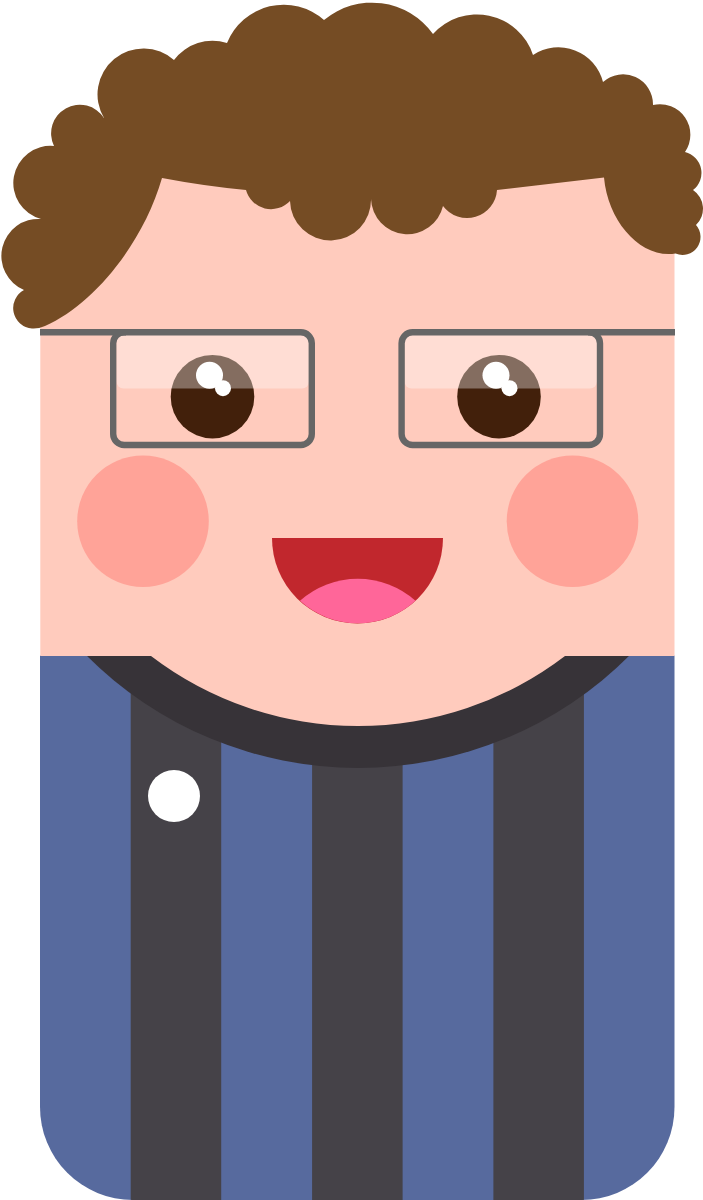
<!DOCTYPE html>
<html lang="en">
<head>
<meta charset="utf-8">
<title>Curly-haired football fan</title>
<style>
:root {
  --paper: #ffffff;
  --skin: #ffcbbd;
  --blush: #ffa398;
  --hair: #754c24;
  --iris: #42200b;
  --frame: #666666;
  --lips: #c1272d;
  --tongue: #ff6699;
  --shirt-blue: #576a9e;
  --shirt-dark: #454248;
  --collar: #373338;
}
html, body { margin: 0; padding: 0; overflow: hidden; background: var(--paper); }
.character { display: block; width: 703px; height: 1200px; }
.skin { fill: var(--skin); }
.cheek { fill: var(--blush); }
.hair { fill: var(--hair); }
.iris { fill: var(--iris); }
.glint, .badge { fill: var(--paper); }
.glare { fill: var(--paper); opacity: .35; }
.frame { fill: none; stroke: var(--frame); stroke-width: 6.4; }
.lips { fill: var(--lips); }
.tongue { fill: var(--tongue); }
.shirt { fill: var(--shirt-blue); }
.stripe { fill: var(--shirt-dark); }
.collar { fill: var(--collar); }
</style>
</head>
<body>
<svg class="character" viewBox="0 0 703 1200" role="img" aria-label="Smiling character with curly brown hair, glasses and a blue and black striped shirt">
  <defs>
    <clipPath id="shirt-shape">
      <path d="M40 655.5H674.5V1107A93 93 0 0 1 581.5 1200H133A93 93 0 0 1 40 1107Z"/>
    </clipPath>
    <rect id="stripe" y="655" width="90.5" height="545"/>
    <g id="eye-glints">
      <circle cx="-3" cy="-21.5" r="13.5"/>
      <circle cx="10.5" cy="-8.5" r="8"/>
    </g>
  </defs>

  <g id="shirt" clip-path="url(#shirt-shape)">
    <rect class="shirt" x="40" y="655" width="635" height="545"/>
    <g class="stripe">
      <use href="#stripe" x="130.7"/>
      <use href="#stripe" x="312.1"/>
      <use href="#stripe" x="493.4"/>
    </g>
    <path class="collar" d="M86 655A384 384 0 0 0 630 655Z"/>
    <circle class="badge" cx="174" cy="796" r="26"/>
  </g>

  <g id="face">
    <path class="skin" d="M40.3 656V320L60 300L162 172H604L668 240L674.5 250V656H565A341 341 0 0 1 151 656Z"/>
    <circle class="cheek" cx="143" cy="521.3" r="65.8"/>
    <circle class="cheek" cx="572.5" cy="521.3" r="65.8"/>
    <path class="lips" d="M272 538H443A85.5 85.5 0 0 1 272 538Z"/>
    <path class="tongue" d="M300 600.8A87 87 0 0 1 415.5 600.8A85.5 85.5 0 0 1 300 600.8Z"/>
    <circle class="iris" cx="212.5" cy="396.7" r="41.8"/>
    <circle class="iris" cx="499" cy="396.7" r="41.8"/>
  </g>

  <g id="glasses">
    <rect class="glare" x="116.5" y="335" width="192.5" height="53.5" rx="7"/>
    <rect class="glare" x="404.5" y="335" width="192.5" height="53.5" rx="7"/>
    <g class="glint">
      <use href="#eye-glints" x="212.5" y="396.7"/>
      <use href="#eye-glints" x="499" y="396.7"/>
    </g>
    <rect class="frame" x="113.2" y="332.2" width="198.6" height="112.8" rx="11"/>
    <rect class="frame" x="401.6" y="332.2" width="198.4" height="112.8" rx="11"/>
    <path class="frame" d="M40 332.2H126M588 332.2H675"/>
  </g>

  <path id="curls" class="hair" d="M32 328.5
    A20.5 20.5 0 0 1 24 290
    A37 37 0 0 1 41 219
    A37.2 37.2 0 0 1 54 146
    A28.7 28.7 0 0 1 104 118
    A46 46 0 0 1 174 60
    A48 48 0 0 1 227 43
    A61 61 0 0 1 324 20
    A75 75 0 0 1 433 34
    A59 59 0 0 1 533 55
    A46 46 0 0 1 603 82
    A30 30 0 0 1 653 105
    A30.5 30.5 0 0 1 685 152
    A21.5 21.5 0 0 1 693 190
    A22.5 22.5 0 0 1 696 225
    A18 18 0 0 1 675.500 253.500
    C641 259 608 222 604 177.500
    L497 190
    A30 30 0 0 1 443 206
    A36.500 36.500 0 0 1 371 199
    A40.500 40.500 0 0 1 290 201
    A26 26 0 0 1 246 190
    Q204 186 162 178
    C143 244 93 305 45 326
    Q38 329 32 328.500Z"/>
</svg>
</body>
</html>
::::
**Your assignment**
Retrieve each line from the records above where the word "character" occurs.

**Problem solution**
.character { display: block; width: 703px; height: 1200px; }
<svg class="character" viewBox="0 0 703 1200" role="img" aria-label="Smiling character with curly brown hair, glasses and a blue and black striped shirt">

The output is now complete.